Hard Words for a Strong Family Bond
Some things are difficult to say. They leave us vulnerable and at the mercy of the other person. These same phrases, however, are often the statements most necessary to preserve and strengthen our relationships with our spouses, children, and parents. These difficult statements are actually treasures of the heart that we protect with great caution. Let me share some of these treasures—difficult statements that can strengthen your family relationships even though we struggle to give them voice. Practice them as often as needed.
- I’m sorry.
- You were right.
- I was wrong.
- I need your help.
- I don’t know.
- Will you forgive me?
- I’m hurt.
- I deserve what I get because I really messed up.
- I’m letting this go. (And then really doing it.)
- I’m scared.
- I forgive you.
- Good-bye. (i.e., to a family member leaving for college.)
- I do. (As in “who gives this woman to be married?” “I do.”)
Let me end with a quote from Stephen King that describes difficult words to say…and the need to state them.

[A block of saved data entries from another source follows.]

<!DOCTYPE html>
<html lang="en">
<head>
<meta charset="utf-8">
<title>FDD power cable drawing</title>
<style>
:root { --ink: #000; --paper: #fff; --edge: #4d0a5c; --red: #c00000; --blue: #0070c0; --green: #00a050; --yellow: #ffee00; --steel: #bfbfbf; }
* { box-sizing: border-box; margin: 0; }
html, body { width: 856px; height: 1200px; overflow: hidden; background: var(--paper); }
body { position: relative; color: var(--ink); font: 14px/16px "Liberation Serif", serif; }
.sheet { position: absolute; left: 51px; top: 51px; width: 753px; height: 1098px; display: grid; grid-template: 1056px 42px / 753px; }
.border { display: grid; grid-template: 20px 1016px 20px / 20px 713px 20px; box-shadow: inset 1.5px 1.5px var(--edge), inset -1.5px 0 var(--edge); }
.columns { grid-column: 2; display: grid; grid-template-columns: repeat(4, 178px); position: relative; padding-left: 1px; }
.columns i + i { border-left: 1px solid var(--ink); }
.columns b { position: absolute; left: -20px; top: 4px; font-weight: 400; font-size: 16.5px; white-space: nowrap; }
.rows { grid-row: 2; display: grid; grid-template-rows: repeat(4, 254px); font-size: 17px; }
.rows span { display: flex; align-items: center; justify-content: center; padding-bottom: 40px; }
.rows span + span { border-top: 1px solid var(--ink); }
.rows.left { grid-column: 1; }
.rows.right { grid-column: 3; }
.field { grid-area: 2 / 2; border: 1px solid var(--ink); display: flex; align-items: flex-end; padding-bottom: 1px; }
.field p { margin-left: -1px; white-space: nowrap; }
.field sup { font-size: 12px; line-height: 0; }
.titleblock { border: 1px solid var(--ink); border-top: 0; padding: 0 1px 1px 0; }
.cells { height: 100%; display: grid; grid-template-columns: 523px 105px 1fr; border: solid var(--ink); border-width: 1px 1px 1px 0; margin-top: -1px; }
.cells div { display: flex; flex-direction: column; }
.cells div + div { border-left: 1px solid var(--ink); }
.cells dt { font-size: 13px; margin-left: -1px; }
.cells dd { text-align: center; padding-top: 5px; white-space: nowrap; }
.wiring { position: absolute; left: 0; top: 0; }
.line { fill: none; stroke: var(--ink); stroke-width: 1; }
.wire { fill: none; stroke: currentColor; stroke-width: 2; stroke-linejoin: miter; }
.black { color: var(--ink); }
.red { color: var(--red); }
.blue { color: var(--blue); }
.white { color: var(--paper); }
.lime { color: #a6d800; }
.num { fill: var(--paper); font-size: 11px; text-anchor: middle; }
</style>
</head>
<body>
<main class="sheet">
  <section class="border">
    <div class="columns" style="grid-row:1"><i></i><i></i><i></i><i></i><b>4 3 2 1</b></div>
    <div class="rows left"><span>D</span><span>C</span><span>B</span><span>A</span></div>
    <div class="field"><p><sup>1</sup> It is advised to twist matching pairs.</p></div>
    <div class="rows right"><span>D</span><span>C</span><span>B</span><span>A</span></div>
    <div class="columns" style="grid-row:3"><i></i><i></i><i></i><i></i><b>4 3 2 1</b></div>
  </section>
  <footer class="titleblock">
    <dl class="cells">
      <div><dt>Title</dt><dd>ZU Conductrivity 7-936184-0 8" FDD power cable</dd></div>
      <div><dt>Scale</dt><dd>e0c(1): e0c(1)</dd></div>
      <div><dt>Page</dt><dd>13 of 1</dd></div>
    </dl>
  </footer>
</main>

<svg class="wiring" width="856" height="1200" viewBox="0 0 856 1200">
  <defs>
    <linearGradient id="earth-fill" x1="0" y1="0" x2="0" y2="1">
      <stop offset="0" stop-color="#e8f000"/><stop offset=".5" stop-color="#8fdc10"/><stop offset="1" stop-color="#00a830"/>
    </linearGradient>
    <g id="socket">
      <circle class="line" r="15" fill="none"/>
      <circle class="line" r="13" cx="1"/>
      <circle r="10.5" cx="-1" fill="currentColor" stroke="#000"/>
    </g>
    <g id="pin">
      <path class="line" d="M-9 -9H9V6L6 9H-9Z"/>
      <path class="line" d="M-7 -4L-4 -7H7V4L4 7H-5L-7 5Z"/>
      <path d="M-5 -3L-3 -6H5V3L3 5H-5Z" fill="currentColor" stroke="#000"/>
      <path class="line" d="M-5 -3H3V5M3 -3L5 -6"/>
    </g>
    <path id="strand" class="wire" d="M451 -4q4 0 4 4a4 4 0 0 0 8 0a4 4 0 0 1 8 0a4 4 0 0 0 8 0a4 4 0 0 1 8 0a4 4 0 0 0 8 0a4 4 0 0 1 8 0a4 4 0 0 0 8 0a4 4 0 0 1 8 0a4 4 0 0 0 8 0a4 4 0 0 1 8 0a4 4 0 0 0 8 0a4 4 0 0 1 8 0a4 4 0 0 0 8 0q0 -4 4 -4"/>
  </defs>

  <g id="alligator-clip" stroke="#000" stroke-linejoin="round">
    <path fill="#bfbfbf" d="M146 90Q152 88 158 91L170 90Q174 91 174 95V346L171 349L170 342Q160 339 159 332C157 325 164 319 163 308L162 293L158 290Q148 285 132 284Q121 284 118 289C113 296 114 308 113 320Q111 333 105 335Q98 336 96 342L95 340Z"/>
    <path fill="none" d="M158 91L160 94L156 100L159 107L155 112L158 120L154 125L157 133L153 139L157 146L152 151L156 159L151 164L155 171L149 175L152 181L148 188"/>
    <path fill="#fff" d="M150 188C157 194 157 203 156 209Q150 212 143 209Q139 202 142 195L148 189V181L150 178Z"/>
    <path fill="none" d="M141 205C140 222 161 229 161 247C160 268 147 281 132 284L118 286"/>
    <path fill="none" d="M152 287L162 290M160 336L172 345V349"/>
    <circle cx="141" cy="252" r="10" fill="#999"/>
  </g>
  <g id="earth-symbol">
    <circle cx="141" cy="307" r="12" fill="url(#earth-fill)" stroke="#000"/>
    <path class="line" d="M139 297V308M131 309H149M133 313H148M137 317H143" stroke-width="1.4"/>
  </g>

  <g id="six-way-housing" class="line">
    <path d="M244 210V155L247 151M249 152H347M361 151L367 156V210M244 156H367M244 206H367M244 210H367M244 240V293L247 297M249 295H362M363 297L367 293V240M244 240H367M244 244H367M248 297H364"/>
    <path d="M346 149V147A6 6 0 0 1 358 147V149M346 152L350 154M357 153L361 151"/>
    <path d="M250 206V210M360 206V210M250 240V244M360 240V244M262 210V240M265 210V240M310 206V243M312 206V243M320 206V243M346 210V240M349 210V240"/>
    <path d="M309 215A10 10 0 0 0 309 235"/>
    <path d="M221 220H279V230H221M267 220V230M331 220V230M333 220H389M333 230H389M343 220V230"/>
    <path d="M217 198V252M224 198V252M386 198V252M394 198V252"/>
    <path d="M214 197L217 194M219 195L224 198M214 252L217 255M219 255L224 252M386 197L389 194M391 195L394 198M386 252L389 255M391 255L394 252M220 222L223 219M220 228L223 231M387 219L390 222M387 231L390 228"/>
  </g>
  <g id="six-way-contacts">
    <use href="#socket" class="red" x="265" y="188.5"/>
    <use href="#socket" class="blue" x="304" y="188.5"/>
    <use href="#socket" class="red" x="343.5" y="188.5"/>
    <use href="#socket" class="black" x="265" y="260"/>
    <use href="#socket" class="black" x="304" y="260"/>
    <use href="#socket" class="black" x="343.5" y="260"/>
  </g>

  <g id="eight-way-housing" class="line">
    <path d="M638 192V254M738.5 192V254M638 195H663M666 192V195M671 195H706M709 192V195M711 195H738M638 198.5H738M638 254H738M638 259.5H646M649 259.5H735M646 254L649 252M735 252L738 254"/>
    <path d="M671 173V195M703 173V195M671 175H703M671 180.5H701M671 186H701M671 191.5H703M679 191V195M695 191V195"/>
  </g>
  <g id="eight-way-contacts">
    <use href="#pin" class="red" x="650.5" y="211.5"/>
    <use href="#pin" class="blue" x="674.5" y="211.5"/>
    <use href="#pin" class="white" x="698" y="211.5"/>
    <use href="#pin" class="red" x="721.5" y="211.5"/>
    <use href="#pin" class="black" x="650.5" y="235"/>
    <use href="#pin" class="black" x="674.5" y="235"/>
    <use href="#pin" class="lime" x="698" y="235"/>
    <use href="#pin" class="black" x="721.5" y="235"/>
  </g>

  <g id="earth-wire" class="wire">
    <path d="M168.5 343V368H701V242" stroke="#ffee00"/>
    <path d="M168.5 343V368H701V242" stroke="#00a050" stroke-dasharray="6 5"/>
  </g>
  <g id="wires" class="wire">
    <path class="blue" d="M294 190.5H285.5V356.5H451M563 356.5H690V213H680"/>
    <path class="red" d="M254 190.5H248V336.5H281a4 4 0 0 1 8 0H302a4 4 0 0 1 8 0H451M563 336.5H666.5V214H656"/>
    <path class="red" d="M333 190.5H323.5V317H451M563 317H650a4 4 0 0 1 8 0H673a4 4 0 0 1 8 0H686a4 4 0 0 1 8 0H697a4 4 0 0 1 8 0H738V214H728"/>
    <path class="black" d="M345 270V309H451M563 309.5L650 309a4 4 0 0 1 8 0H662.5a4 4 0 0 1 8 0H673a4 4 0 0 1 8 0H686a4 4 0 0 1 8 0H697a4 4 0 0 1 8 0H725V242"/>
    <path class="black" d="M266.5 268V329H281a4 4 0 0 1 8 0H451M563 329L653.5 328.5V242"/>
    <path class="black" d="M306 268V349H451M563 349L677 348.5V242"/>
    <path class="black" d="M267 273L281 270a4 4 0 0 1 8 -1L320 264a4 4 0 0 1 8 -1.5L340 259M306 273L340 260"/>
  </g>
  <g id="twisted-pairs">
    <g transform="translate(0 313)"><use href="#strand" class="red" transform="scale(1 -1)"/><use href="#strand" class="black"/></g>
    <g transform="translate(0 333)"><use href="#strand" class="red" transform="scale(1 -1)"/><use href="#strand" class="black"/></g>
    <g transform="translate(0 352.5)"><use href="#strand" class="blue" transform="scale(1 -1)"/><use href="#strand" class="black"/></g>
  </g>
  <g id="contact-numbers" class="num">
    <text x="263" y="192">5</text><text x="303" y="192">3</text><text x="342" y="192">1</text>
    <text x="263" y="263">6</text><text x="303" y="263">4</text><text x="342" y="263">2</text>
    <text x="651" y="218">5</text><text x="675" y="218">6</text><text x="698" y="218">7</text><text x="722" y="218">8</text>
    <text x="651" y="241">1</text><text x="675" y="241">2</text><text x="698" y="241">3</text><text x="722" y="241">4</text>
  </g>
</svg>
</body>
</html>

“The most important things are the hardest to say. They are the things you get ashamed of, because words diminish them—words shrink things that seemed limitless when they were in your head to no more than living size when they’re brought out. But it’s more than that, isn’t it? The most important things lie too close to wherever your secret heart is buried, like landmarks to a treasure your enemies would love to steal away. And you may make revelations that cost you dearly only to have people look at you in a funny way, not understanding what you’ve said at all, or why you thought it was so important that you almost cried while you were saying it. That’s the worst, I think. When the secret stays locked within not for want of a teller but for want of an understanding ear.” –Stephen King